Later, the artist invited the poet Oliver James Lomax to read some of his poems, starting with one called “Dambuster” which appears in the commemorative book recording the exhibition.

Oliver James Lomax reads his poem

Representatives of associated charities had been invited to speak on their particular interest and, generously, Johnny Johnson encouraged us all to give for the charitable causes by signing copies of the large portrait and of the books connected with the exhibition.

Rewarded by Dan Llywelyn Hall with a bottle of Welsh whisky from the Penderyn distillery and holding a glass of red wine for immediate consumption, Johnny Johnson took to his feet and stood in front of the main portrait as the people gathered in the gallery applauded his spirit and his evident determination to keep the 617 narrative in the public eye.

Afterwards, he slowly walked round the portraits, looking hard into the other 132 faces and seeing there things which the rest of us, spared the searing of that Dambuster night, can only guess at.

 

Eder Dam ceremony brings nations together

A remarkable event commemorating the 75th anniversary of the Dams Raid took place at the Eder Dam in Germany on 17 May. It was organised by the local Dambusters Museum Germany, directed by Herr Oliver Köhler.

Representatives of the services from the wartime Allied countries saluting during the ceremony.

Minister of Justice, Ms Eva-Kühne Hörmann, representing the regional government of Hesse.

Group Captain Smith speaking on behalf of the British Embassy.

Herr Stegner, representative of local Liberal Party, Waldeck.

Rev Downes, military chaplain, British army.

Band of the Royal Artillery, British army.

Plaque placed on the Eder Dam.

Herr Oliver Köhler, Director, Dambuster Museum, Germany.

All pictures © Wim Govaerts. 

 

Plaques for three Dambusters unveiled

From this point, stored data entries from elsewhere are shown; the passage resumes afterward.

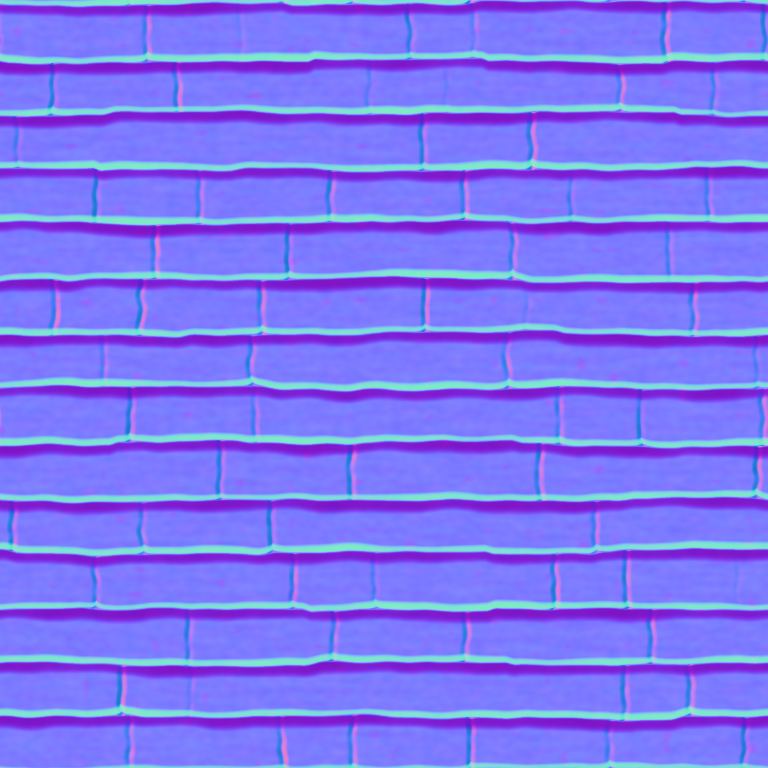
Reproduce this texture map procedurally as a three.js fragment shader.

```glsl
// Tangent-space normal map of a worn brick wall: 14 uneven courses with irregular joints.
varying vec2 vUv;

const float COURSES = 14.0;
const float JOINT_CELLS = 6.0;
const float SEAM_SHIFT = 0.0065;

float hash(vec2 p) {
  vec3 q = fract(vec3(p.xyx) * vec3(0.1031, 0.1030, 0.0973));
  q += dot(q, q.yzx + 33.33);
  return fract((q.x + q.y) * q.z);
}

vec2 gradient(vec2 cell, vec2 period) {
  float angle = 6.2832 * hash(mod(cell, period) + period * 1.7);
  return vec2(cos(angle), sin(angle));
}

// Gradient noise that tiles after a whole number of cells
float noise(vec2 p, vec2 period) {
  vec2 i = floor(p), f = p - i;
  vec2 u = f * f * f * (f * (f * 6.0 - 15.0) + 10.0);
  vec2 e = vec2(1.0, 0.0);
  float a = dot(gradient(i, period), f);
  float b = dot(gradient(i + e.xy, period), f - e.xy);
  float c = dot(gradient(i + e.yx, period), f - e.yx);
  float d = dot(gradient(i + e.xx, period), f - e.xx);
  return mix(mix(a, b, u.x), mix(c, d, u.x), u.y);
}

float tiledNoise(vec2 uv, vec2 cells) {
  return noise(uv * cells, cells);
}

// Noise along one seam, tiling across the canvas
float seamNoise(float x, float seam, float cells) {
  return noise(vec2(x * cells, seam + 0.4), vec2(cells, COURSES));
}

// Height of a seam in canvas units: slow sag, small ripples and short ledges
float seamHeight(float x, float seam) {
  float sag = 0.0065 * seamNoise(x, seam, 5.0);
  float ripple = 0.003 * seamNoise(x, seam, 23.0);
  float ledge = 0.0035 * smoothstep(-0.04, 0.04, seamNoise(x, seam, 4.0));
  return seam / COURSES + sag + ripple + ledge - 0.0018;
}

// Bevel on one side of an edge: soft rise, flat part, then a fading tail
float bevel(float d, float flatEnd, float fadeEnd) {
  return smoothstep(-0.0005, 0.0025, d) * (1.0 - smoothstep(flatEnd, fadeEnd, d));
}

// Returns sideways slope in x and rounding of the brick corners in y
vec2 joints(vec2 uv, float course) {
  float row = mod(course, COURSES);
  float x = uv.x * JOINT_CELLS + hash(vec2(row, 71.0)) * JOINT_CELLS;
  float cell = floor(x);
  vec2 sum = vec2(0.0);
  for (int i = -1; i <= 1; i++) {
    float index = cell + float(i);
    vec2 id = vec2(mod(index, JOINT_CELLS) + 11.0, row + 3.0);
    float center = index + 0.5 + 0.62 * (hash(id) - 0.5);
    float depth = smoothstep(0.2, 0.62, hash(id + 37.0));
    float wobble = 0.005 * tiledNoise(uv + id * 0.13, vec2(9.0, 42.0));
    float lean = 0.05 * (hash(id + 5.0) - 0.5) * (fract(uv.y * COURSES) - 0.5) / COURSES;
    float d = (x - center) / JOINT_CELLS + wobble + lean;
    float wear = 1.0 + 1.1 * tiledNoise(uv, vec2(31.0, 57.0));
    float leftSide = mix(0.5, 1.1, hash(id + 19.0)) * bevel(-d, 0.0025, 0.0085);
    float rightSide = mix(0.25, 1.15, hash(id + 53.0)) * bevel(d, 0.002, 0.0085);
    sum.x += depth * wear * (rightSide - leftSide);
    sum.y += depth * hash(id + 83.0) * exp(-abs(d) / 0.005);
  }
  return sum;
}

// Fine horizontal streaks and shallow dents in the brick faces
vec2 surfaceSlope(vec2 uv) {
  float streak = tiledNoise(uv, vec2(14.0, 90.0));
  float dent = tiledNoise(uv, vec2(38.0, 52.0));
  float grain = tiledNoise(uv + 0.37, vec2(75.0, 110.0));
  float pit = smoothstep(0.36, 0.55, tiledNoise(uv + 0.21, vec2(45.0, 60.0)));
  return vec2(-0.02 + 0.09 * dent + 0.05 * grain + 0.15 * pit,
              -0.035 + 0.1 * streak + 0.06 * grain - 0.12 * pit);
}

void main() {
  vec2 uv = vec2(vUv.x, vUv.y + SEAM_SHIFT);

  // Course between the two wavering seams
  float nearest = floor(uv.y * COURSES + 0.5);
  float course = uv.y > seamHeight(uv.x, nearest) ? nearest : nearest - 1.0;
  float below = uv.y - seamHeight(uv.x, course);
  float above = seamHeight(uv.x, course + 1.0) - uv.y;

  // Vertical joints lift the bottom edge into rounded corners
  vec2 joint = joints(uv, course);
  below -= 0.005 * joint.y;
  above -= 0.0015 * joint.y;

  // Lower edges are narrow, upper edges are broad
  float lowerWear = 1.0 + 0.45 * seamNoise(uv.x, course, 9.0);
  float upperWear = 1.0 + 0.35 * seamNoise(uv.x, course + 1.0, 13.0);
  float lower = bevel(below, 0.0045 * lowerWear, 0.011 * lowerWear);
  float upper = bevel(above, 0.006 * upperWear, 0.0175 * upperWear);

  vec2 slope = surfaceSlope(uv);
  slope.x += joint.x * (1.0 - 0.75 * max(lower, upper));
  slope.y += 1.3 * lowerWear * lower - 1.25 * upperWear * upper;

  vec3 normal = normalize(vec3(slope, 1.0));
  gl_FragColor = vec4(0.5 + 0.5 * normal, 1.0);
}
```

The BBMF Lancaster PA474 flew over Bill Townsend’s childhood home in Chepstow. [Pic: George Foster]

Crowds turned out in three separate parts of the UK last week as the childhood homes of three men who flew on the Dams Raid were honoured with plaques to mark the 75th anniversary of the raid.

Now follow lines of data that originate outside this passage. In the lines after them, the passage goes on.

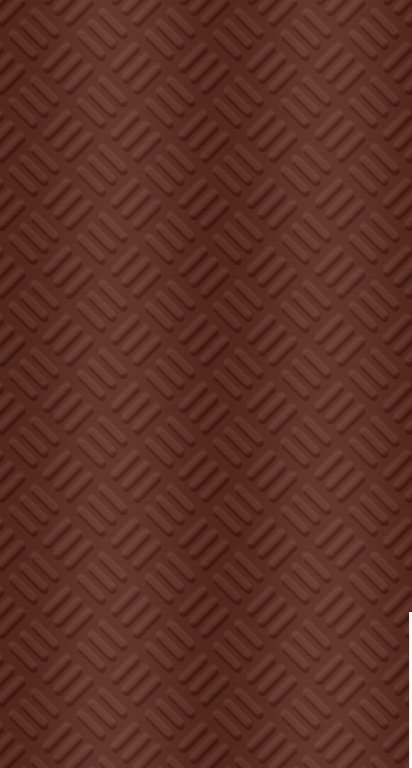
This texture is drawn by a WebGL 2 fragment shader. Its source:

```glsl
#version 300 es
precision highp float;
// Brown tread plate: groups of three raised rounded bars, alternating between
// the two diagonals on a square lattice. Capsule distances give the relief;
// a wide wavy sheen and fine horizontal grain tint the metal.
uniform vec2 u_resolution;
out vec4 fragColor;

// Lattice and bars, in units of one repeat
const float REPEATS_ACROSS = 6.06;
const float BAR_SPACING = 0.226;
const float BAR_HALF_LENGTH = 0.205;
const float BAR_RADIUS = 0.058;
const float BEVEL = 0.022;
const vec2 LIGHT_STEP = vec2(0.010, 0.034);

// Colours and strengths
const vec3 DARK_BROWN = vec3(0.325, 0.153, 0.106);
const vec3 SHEEN_BROWN = vec3(0.388, 0.214, 0.168);
const vec3 CHIP_COLOR = vec3(1.0);
const float FACE_LIFT = 0.028;
const float HIGHLIGHT = 0.034;
const float SHADOW = 0.085;
const float GRAIN = 0.016;

// Sheen and edge chip, in units of the canvas width and height
const float SHEEN_PEAK = 0.28;
const float SHEEN_PERIOD = 0.51;
const vec2 CHIP_CORNER = vec2(0.993, 0.203);

const float TAU = 6.2831853;

float hash(vec2 p) {
    p = fract(p * vec2(0.1031, 0.1137));
    p += dot(p, p.yx + 33.33);
    return fract((p.x + p.y) * p.x * 17.0);
}

float valueNoise(vec2 p) {
    vec2 cell = floor(p);
    vec2 f = fract(p);
    f = f * f * (3.0 - 2.0 * f);
    float low = mix(hash(cell), hash(cell + vec2(1, 0)), f.x);
    float high = mix(hash(cell + vec2(0, 1)), hash(cell + vec2(1, 1)), f.x);
    return mix(low, high, f.y);
}

// Distance to three parallel capsules centred in each cell
float barGroup(vec2 q, vec2 along) {
    vec2 local = fract(q) - 0.5;
    float u = dot(local, along);
    float v = dot(local, vec2(-along.y, along.x));
    u -= clamp(u, -BAR_HALF_LENGTH, BAR_HALF_LENGTH);
    v -= BAR_SPACING * clamp(round(v / BAR_SPACING), -1.0, 1.0);
    return length(vec2(u, v)) - BAR_RADIUS;
}

// Height of the plate: 0 on the ground, 1 on top of a bar
float treadHeight(vec2 q, float pixel) {
    float falling = barGroup(q, vec2(0.70711, 0.70711));
    float rising = barGroup(q + 0.5, vec2(0.70711, -0.70711));
    float edge = max(BEVEL, 0.7 * pixel);
    return 1.0 - smoothstep(-edge, edge, min(falling, rising));
}

void main() {
    vec2 uv = gl_FragCoord.xy / u_resolution;
    // Width units, measured down from the top edge
    vec2 p = vec2(gl_FragCoord.x, u_resolution.y - gl_FragCoord.y) / u_resolution.x;
    vec2 q = p * REPEATS_ACROSS;
    float pixel = REPEATS_ACROSS / u_resolution.x;

    // Broad vertical bands of sheen, slightly uneven
    float sheen = 0.5 + 0.5 * cos(TAU * (uv.x - SHEEN_PEAK) / SHEEN_PERIOD);
    sheen += 0.16 * (valueNoise(p * vec2(5.0, 3.0)) - 0.5);
    vec3 color = mix(DARK_BROWN, SHEEN_BROWN, clamp(sheen, 0.0, 1.0));

    // Brushed grain
    float streaks = valueNoise(p * vec2(14.0, 210.0));
    streaks = mix(streaks, valueNoise(p * vec2(45.0, 330.0) + 19.0), 0.4);
    color += GRAIN * (streaks - 0.5);

    // Raised bars lit from above
    float slope = treadHeight(q + LIGHT_STEP, pixel) - treadHeight(q - LIGHT_STEP, pixel);
    color += FACE_LIFT * treadHeight(q, pixel);
    color += HIGHLIGHT * max(slope, 0.0);
    color -= SHADOW * max(-slope, 0.0) * vec3(1.0, 0.8, 0.7);

    // Pale chip along the lower right edge
    vec2 halfPixel = 0.5 / u_resolution;
    vec2 chip = smoothstep(-halfPixel, halfPixel, vec2(uv.x - CHIP_CORNER.x, CHIP_CORNER.y - uv.y));
    color = mix(color, CHIP_COLOR, chip.x * chip.y);

    fragColor = vec4(color, 1.0);
}
```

Chepstow, Gwent: Flt Sgt Bill Townsend DFM (Pilot: AJ-O)

Pics: George Foster

Hildenborough, Kent: Flg Off Brian Goodale DFC (Wireless operator, AJ-L)

Centre of picture, Mrs Vera Goodale, widow of Brian Goodale. She is flanked by Howard and Joy Dowling of Hildenborough History Society. [Pic: Simon Goodale]

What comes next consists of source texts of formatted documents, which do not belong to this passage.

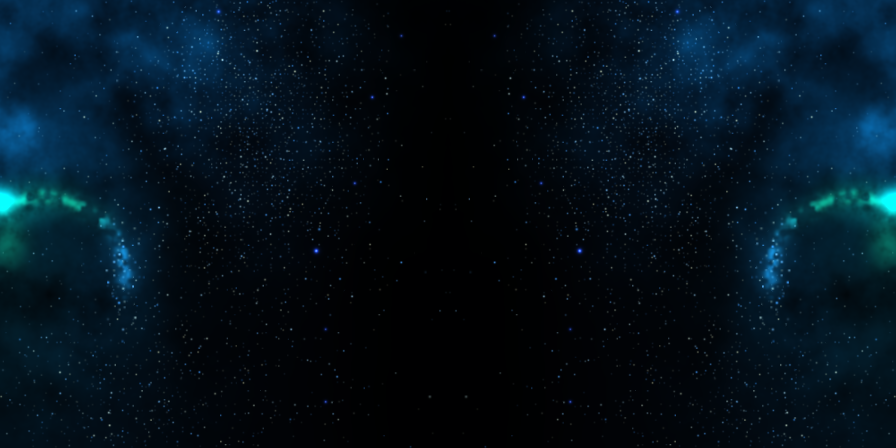
Reproduce this background procedurally as a WebGL 1 fragment shader.

```glsl
precision highp float;
// A mirrored deep-space backdrop: blue nebula clouds at the outer edges,
// a broken cyan arc on each side, and stars thinning to a black centre.
// Soft blobs shaped by fractal noise make the gas; jittered cells make stars.
uniform vec2 u_resolution;

const vec3 SPACE = vec3(0.004, 0.008, 0.018);
const vec3 NAVY = vec3(0.010, 0.135, 0.255);
const vec3 AZURE = vec3(0.015, 0.170, 0.230);
const vec3 TEAL = vec3(0.008, 0.110, 0.140);
const vec3 CYAN = vec3(0.010, 0.800, 0.800);
const vec3 GREEN = vec3(0.040, 0.600, 0.420);
const vec3 ARC_BLUE = vec3(0.080, 0.480, 0.720);
const vec3 STAR_BLUE = vec3(0.120, 0.300, 1.000);

float hash(vec2 p) {
  vec3 q = fract(vec3(p.xyx) * 0.1031);
  q += dot(q, q.yzx + 33.33);
  return fract((q.x + q.y) * q.z);
}

float noise(vec2 p) {
  vec2 i = floor(p), f = fract(p);
  f = f * f * (3.0 - 2.0 * f);
  return mix(mix(hash(i), hash(i + vec2(1.0, 0.0)), f.x),
             mix(hash(i + vec2(0.0, 1.0)), hash(i + 1.0), f.x), f.y);
}

float fbm(vec2 p) {
  float sum = 0.0, amp = 0.5;
  for (int i = 0; i < 5; i++) {
    sum += amp * noise(p);
    p = mat2(1.6, 1.2, -1.2, 1.6) * p + 7.3;
    amp *= 0.55;
  }
  return sum;
}

// Soft elliptical blob, 1 at its centre
float glow(vec2 p, vec2 centre, vec2 radii) {
  vec2 d = (p - centre) / radii;
  return exp(-dot(d, d));
}

float bell(float x, float width) {
  return exp(-x * x / (width * width));
}

float segmentDistance(vec2 p, vec2 a, vec2 b) {
  vec2 ab = b - a;
  return length(p - a - ab * clamp(dot(p - a, ab) / dot(ab, ab), 0.0, 1.0));
}

// One jittered star per cell, lit when its hash falls below the density
vec3 starLayer(vec2 p, float cells, float density, float radius) {
  vec2 id = floor(p * cells);
  vec2 jitter = vec2(hash(id + 3.7), hash(id + 91.2));
  vec2 centre = (id + 0.2 + 0.6 * jitter) / cells;
  float lit = step(hash(id + 17.0), density);
  float power = hash(id + 51.0);
  vec3 tint = mix(vec3(0.20, 0.55, 0.95), vec3(0.80, 0.80, 0.60), hash(id + 70.0));
  return tint * lit * (0.15 + 0.85 * power * power * power) * glow(p, centre, vec2(radius));
}

// Bright star with a wide blue halo
vec3 beacon(vec2 p, vec2 centre, float size) {
  return STAR_BLUE * (glow(p, centre, vec2(size)) + 0.15 * glow(p, centre, vec2(2.0 * size)))
       + 0.35 * glow(p, centre, vec2(0.5 * size));
}

vec3 nebula(vec2 w, float cloud) {
  float blue = 0.66 * glow(w, vec2(0.40, 1.05), vec2(0.34, 0.26))
             + 0.62 * glow(w, vec2(0.00, 0.98), vec2(0.26, 0.26))
             + 0.70 * glow(w, vec2(0.00, 0.71), vec2(0.12, 0.10))
             + 0.32 * glow(w, vec2(0.22, 0.72), vec2(0.26, 0.20))
             + 0.28 * glow(w, vec2(0.52, 0.74), vec2(0.24, 0.26))
             + 0.30 * glow(w, vec2(0.25, 0.38), vec2(0.10, 0.16))
             + 0.16 * glow(w, vec2(0.18, 0.10), vec2(0.32, 0.24));
  // Dark dust lanes
  float lane = segmentDistance(w, vec2(0.27, 0.80), vec2(0.43, 0.46));
  float dust = 0.60 * bell(lane, 0.06) + 0.55 * glow(w, vec2(0.11, 0.84), vec2(0.06, 0.09));
  blue *= (1.0 - dust) * (0.05 + 1.75 * cloud);
  float teal = glow(w, vec2(0.02, 0.36), vec2(0.27, 0.30)) * (0.1 + 1.2 * cloud);
  return NAVY * blue + AZURE * 0.40 * blue * blue + TEAL * teal;
}

vec3 brightArc(vec2 p, vec2 w, float cloud) {
  vec2 q = w - vec2(0.10, 0.39);
  float angle = atan(q.y, q.x);
  float span = smoothstep(-0.40, -0.1, angle) * (1.0 - smoothstep(1.7, 2.3, angle));
  float offset = length(q) - 0.175;
  // Broken knots of light over a faint band
  float knots = smoothstep(0.45, 0.85, 0.55 * noise(p * 75.0) + 0.6 * cloud);
  float ridge = bell(offset, 0.013) * span * knots;
  float haze = bell(offset, 0.032) * span * cloud;
  vec3 tint = mix(ARC_BLUE, GREEN, smoothstep(0.2, 1.3, angle));
  vec3 gas = tint * (0.80 * ridge + 0.28 * haze);
  // Core at the outer edge, with green wisps beneath
  float ragged = smoothstep(0.25, 0.75, cloud);
  gas += CYAN * glow(p, vec2(0.0, 0.552), vec2(0.030, 0.028));
  gas += CYAN * 0.60 * ragged * glow(w, vec2(0.02, 0.555), vec2(0.09, 0.042));
  gas += GREEN * 0.55 * ragged * glow(w, vec2(0.02, 0.475), vec2(0.035, 0.065));
  return gas;
}

void main() {
  vec2 uv = gl_FragCoord.xy / u_resolution;
  vec2 p = vec2(1.0 - abs(2.0 * uv.x - 1.0), uv.y);

  // Ragged coordinates for the gas
  float cloud = fbm(p * 9.0 + 2.0);
  vec2 w = p + 0.14 * (vec2(fbm(p * 5.0 + 11.0), fbm(p * 5.0 + 29.0)) - 0.52);
  vec2 arcWarp = mix(p, w, 0.3);
  vec3 color = SPACE * (1.0 - 0.85 * smoothstep(0.6, 0.92, p.x));
  color += nebula(w, cloud) + brightArc(p, arcWarp, cloud);

  // Star fields, densest in the upper cloud
  float field = 0.04 + 0.65 * glow(p, vec2(0.57, 0.72), vec2(0.22, 0.32))
              + 0.25 * glow(p, vec2(0.28, 0.10), vec2(0.30, 0.20));
  field *= 1.0 - 0.85 * smoothstep(0.78, 0.95, p.x);
  color += 0.55 * starLayer(p, 100.0, field, 0.0021);
  color += 0.75 * starLayer(p + 3.0, 55.0, field * 0.7, 0.0024);
  float sparks = glow(arcWarp, vec2(0.27, 0.40), vec2(0.025, 0.10));
  color += 0.8 * starLayer(p + 5.0, 85.0, 0.8 * sparks, 0.0030);

  // Landmark stars
  color += beacon(p, vec2(0.706, 0.440), 0.0045);
  color += 0.6 * beacon(p, vec2(0.831, 0.783), 0.0034);
  color += 0.5 * beacon(p, vec2(0.792, 0.591), 0.0034);
  color += 0.4 * beacon(p, vec2(0.727, 0.265), 0.0032);
  color += 0.5 * beacon(p, vec2(0.727, 0.103), 0.0032);
  color += 0.4 * beacon(p, vec2(0.896, 0.920), 0.0032);
  color += 0.6 * beacon(p, vec2(0.488, 0.974), 0.0042);

  gl_FragColor = vec4(min(color, 1.0), 1.0);
}
```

Leytonstone, London E11: Sgt Douglas Webb (Front gunner, AJ-O)

Pic: Yahya El-Droubie

Families gather to open new AJ-A memorial

Members of the families of the crew of AJ-A join with Jan and Macy van Dalen and John Bell of the 617 Squadron Association after the unveiling of the memorial at Castricum aan Zee on the Dutch coast. This was the aircraft piloted by Sqn Ldr Melvin Young on the night of the Dams Raid. It was the fourth to attack the Mohne Dam and caused the initial breach which led to its collapse.

The monument was unveiled by Belinda Brown, cousin of front gunner Gordon Yeo, the youngest member of the crew and Geoffrey Sturr, nephew of Melvin Young, the pilot.

Two Dambuster daughters. Left, Jill Owen (née Nichols), daughter of Sgt Laurie Nichols, and Angela McDonnold (née MacCausland) daughter of Flg Off Vincent MacCausland.

The Young and Ibbotson families in the cemetery in the nearby town of Bergen where the crew is buried.

Len and Sandra Brown, representing the family of Charles Roberts.

The family of Gordon Yeo.

Angela McDonnold (née MacCausland)

Photos: 617 Squadron Netherlands Aircrew Memorial Foundation/Dambusters Blog